Despite the messaging and best efforts of both Wagner and the Russian government, continuity of services is not guaranteed. Even if they attempt to preserve the operational infrastructure in partner countries, failures or gaps in service may become more likely as a result of any leadership reshuffling, limitations on recruitment or access to supplies, and personnel transfers between countries of deployment.
Regional actors and Western policymakers hoping to counter the spread of Wagner and contain the harm and insecurity that results from Wagner’s operations cannot wait for Russia to defang the PMC or for it to crumble from the inside. Opportunities for Wagner’s opponents therefore exist in those cracks—the differences between how Russia and Wagner hope their activities will be perceived and the realities on the ground. Policymakers can seek to exploit any transitional instability Wagner experiences by publicizing evidence of their failures and weaknesses, as well as working with local partners to develop viable alternative forms of security and governance assistance.

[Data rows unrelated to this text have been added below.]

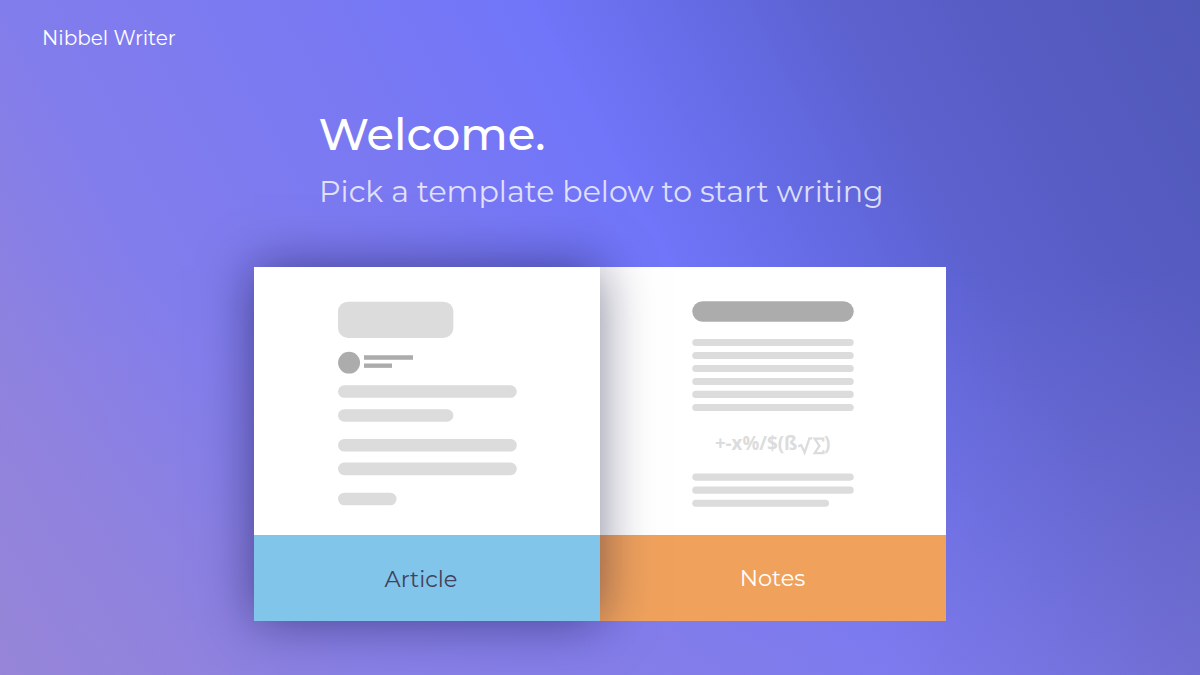
<!DOCTYPE html>
<html lang="en">
<head>
<meta charset="utf-8">
<meta name="viewport" content="width=1200">
<title>Welcome</title>
<link rel="stylesheet" href="https://fonts.googleapis.com/css2?family=Montserrat:wght@400;500&amp;family=Open+Sans:wght@700&amp;display=swap">
<style>
:root {
  --white: #ffffff;
  --subtitle: rgba(255, 255, 255, .78);
  --sky: #81c6ea;
  --orange: #f0a25d;
  --ink: #43405c;
  --bar: #dcdcdc;
  --bar-dark: #acacac;
  --shadow: rgba(8, 8, 52, .5);
}
* { box-sizing: border-box; margin: 0; padding: 0; }
html, body { width: 1200px; height: 675px; overflow: hidden; }
.screen {
  position: relative;
  width: 1200px;
  height: 675px;
  overflow: hidden;
  font-family: "Montserrat", sans-serif;
  background:
    linear-gradient(to top, rgba(150, 133, 216, .34), rgba(150, 133, 216, 0) 60%),
    linear-gradient(62deg, #9685d8 0%, #8d81e0 12%, #827dec 23%, #7a79f2 42%, #7075f9 57%, #6268de 70%, #5c61ce 77%, #575cc4 86%, #5058b8 100%);
}
.app-name {
  position: absolute;
  left: 42px;
  top: 26px;
  font-size: 20px;
  line-height: 24px;
  color: var(--white);
  white-space: nowrap;
}
.intro { position: absolute; left: 318.5px; top: 106px; white-space: nowrap; }
.intro h1 { font-weight: 500; font-size: 44.9px; line-height: 56px; color: var(--white); }
.intro p { margin: 11px 0 0 .5px; font-size: 30.05px; line-height: 38px; color: var(--subtitle); }
.templates { position: absolute; left: 254px; top: 267px; display: flex; list-style: none; }
.template { position: relative; width: 346px; height: 354px; background: var(--white); }
.template.selected { z-index: 1; box-shadow: 0 0 49px var(--shadow); }
.template a { display: block; color: inherit; text-decoration: none; }
.preview { display: block; width: 346px; height: 268px; }
.label {
  display: block;
  height: 86px;
  font-size: 22.5px;
  line-height: 86px;
  text-align: center;
}
.article .label { background: var(--sky); color: var(--ink); }
.article .label span { position: relative; left: -6px; top: 1px; }
.notes .label { background: var(--orange); color: var(--white); }
.notes .label span { position: relative; left: -.5px; }
.light { fill: var(--bar); }
.dark { fill: var(--bar-dark); }
.formula { font: 700 23px "Open Sans", sans-serif; fill: var(--bar); }
.symbols { fill: none; stroke: var(--bar); stroke-width: 2.8; stroke-linejoin: miter; }
</style>
</head>
<body>
<main class="screen">
  <div class="app-name">Nibbel Writer</div>

  <header class="intro">
    <h1>Welcome.</h1>
    <p>Pick a template below to start writing</p>
  </header>

  <ul class="templates">
    <li class="template article selected">
      <a href="#">
        <svg class="preview" viewBox="0 0 420 325" preserveAspectRatio="none" aria-hidden="true">
          <rect class="light" x="102" y="42" width="140" height="44" rx="12"/>
          <g class="dark">
            <circle cx="115.4" cy="116" r="13.3"/>
            <rect x="133.5" y="107" width="59.5" height="5.5"/>
            <rect x="133.5" y="117" width="34" height="5.3"/>
          </g>
          <g class="light">
            <rect x="102" y="143.5" width="217" height="15.2" rx="7.6"/>
            <rect x="102" y="172.4" width="140" height="15.2" rx="7.6"/>
            <rect x="102" y="208.6" width="217" height="15.2" rx="7.6"/>
            <rect x="102" y="237.2" width="217" height="15.2" rx="7.6"/>
            <rect x="102" y="273.8" width="71" height="15.2" rx="7.6"/>
          </g>
        </svg>
        <span class="label"><span>Article</span></span>
      </a>
    </li>

    <li class="template notes">
      <a href="#">
        <svg class="preview" viewBox="0 0 420 325" preserveAspectRatio="none" aria-hidden="true">
          <defs>
            <rect id="note-line" x="112" width="196" height="8.6" rx="4.3"/>
          </defs>
          <rect class="dark" x="112" y="41.5" width="196" height="25" rx="12.5"/>
          <g class="light">
            <use href="#note-line" y="87.2"/>
            <use href="#note-line" y="103"/>
            <use href="#note-line" y="118.8"/>
            <use href="#note-line" y="134.5"/>
            <use href="#note-line" y="150.2"/>
            <use href="#note-line" y="166"/>
          </g>
          <text class="formula" x="139.5" y="222" textLength="100" lengthAdjust="spacingAndGlyphs">+-x%/$(ß</text>
          <g class="symbols">
            <path d="M240.5 217.5 L244.2 216 L248.4 225 L254.2 207.8 H257.5"/>
            <path d="M271 211.5 V208.2 H260.6 L266.4 217 L260.6 225.6 H271.2 V222.2"/>
          </g>
          <text class="formula" x="272" y="222">)</text>
          <g class="light">
            <use href="#note-line" y="250.5"/>
            <use href="#note-line" y="266.3"/>
            <rect x="112" y="282.2" width="166" height="8.6" rx="4.3"/>
          </g>
        </svg>
        <span class="label"><span>Notes</span></span>
      </a>
    </li>
  </ul>
</main>
</body>
</html>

Catrina Doxsee is an associate director and associate fellow with the Transnational Threats Project at the Center for Strategic and International Studies (CSIS) in Washington, D.C. Joseph S. Bermudez Jr. is a senior fellow for imagery analysis with the iDeas Lab and Korea Chair at CSIS. Jennifer Jun is a project manager and research associate for satellite imagery analysis with the iDeas Lab and Korea Chair at CSIS.